[H]ow does meditation look on the ground, in practice, “where the rubber meets the road” to use the awful bureaucratic phrase? One is allowing one’s thoughts to exist, without trying to delete them. Thus one is allowing oneself to be inconsistent: the mind is making some effort towards mindfulness, yet there are also thoughts occurring that distract the mind. In higher forms of meditation, the practice has less effort. One is simply allowing whatever happens to happen, no matter what the thought is. Some kind of commitment is required, a commitment not to adjust what is happening. This non-adjusting allows beings to resound in all their contradictory plenitude. Since all phenomena radiate from the nature of mind or from Atman (and so forth, depending on which school of thought one is following), all is purified in advance within the larger space of freedom. Purified here means left in its natural state, which is open and vivid. There thus arises what in Mahamudra and Dzogchen is called non-meditation. This non-meditation is different from not meditating, and also different from meditating. It is simply coexisting with what is. Meditation simply is nonviolence, which means allowing the rift between essence and appearance to persist.

In meditation then, one is both p and not-p at the same time. One is a living contradiction, the contradiction that defines living as such. One coexists in the simplest possible way, namely with oneself. Narcissism thus means self-relating, which means other-relating. Since being myself means never directly being myself, my existence is coexistence, even when hypothetically I am totally on my own. Meditation is thus nonviolent, not simply because it means you are trying to make yourself be gentle, but because you are allowing yourself to exist in your inconsistency. In a group of meditators, this nonviolent coexistence becomes vivid. The person on your left might be plotting to take over the Universe. But what on Earth is he going to do about it in that moment? He is meditating!
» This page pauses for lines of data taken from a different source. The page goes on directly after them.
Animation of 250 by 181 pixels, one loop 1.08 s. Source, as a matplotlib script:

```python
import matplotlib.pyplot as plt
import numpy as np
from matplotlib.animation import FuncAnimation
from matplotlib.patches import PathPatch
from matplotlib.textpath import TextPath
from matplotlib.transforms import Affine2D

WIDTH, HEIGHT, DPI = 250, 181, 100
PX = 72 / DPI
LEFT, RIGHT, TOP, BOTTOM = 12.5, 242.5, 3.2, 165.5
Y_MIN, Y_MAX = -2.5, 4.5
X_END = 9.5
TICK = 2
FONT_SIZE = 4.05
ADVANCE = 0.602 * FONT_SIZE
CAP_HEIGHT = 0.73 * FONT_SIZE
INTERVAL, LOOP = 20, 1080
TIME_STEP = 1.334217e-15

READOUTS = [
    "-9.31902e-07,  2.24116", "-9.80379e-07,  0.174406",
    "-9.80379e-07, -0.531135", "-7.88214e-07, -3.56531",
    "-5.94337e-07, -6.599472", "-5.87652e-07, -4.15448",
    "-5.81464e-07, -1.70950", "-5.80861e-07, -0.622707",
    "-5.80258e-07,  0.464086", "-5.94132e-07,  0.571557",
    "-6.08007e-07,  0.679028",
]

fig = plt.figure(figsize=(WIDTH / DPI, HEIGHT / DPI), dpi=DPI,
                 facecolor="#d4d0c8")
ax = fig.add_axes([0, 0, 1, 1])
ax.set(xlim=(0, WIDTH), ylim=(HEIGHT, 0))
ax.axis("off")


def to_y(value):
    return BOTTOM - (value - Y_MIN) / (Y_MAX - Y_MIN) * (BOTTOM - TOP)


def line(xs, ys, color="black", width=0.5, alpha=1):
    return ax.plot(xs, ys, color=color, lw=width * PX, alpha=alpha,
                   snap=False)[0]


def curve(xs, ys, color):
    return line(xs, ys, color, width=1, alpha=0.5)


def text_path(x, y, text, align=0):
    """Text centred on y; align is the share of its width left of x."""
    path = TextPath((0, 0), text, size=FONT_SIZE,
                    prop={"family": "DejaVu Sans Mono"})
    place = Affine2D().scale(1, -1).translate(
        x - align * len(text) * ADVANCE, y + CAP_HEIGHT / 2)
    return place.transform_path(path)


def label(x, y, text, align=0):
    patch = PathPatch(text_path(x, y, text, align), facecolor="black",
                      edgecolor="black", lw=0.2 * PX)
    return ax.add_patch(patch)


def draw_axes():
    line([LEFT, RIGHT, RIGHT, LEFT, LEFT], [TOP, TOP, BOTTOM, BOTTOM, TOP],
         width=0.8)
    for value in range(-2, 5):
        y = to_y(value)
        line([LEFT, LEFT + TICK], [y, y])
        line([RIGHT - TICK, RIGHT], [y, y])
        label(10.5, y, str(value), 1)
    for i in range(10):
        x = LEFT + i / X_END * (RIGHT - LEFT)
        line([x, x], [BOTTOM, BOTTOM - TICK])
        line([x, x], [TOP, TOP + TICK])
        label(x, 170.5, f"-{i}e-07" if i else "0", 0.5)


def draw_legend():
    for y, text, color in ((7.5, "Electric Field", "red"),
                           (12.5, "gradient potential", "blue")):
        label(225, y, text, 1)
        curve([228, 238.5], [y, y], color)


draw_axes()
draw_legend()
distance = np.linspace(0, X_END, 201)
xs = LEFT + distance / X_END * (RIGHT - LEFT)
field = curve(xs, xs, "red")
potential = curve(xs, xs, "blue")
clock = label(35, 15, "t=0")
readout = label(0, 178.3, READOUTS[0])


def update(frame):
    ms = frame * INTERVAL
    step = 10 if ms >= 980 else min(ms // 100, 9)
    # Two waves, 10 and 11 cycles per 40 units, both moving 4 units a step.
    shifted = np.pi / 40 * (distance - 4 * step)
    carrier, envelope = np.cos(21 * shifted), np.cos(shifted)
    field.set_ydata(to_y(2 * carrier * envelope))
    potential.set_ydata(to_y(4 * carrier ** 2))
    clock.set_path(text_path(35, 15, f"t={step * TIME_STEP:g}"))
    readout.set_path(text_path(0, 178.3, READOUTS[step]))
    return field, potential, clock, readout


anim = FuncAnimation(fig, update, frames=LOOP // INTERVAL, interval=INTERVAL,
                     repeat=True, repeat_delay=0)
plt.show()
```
Meditation means allowing at least one thing to be inconsistent. Allowing the rift between essence and appearance to persist without causing it to close and thus for essence to evaporate. Nonviolence. Humans must get used to the depth of nonviolence in their being. The Greek term for this getting-used-to is mathēsis, which is fully thought not simply as calculation, but as acclimatization, as growing accustomed to the truth of things. The Tibetan for this getting-used-to is gom, which is the term for meditation. In Buddhism there are three stages of learning: hearing, contemplating, and meditating. Hearing is thorough attunement to the dharma. Contemplating is more deeply digesting it into one’s being. Meditating is enacting it, living it, embodying it. This embodiment just is nonviolence, a nonviolence that attunes the layers of a human being—cultural forms, attitudes, psychological states, biological equilibriums, physical being, mind, heart, flesh, bone—to the fundamental inconsistency of reality.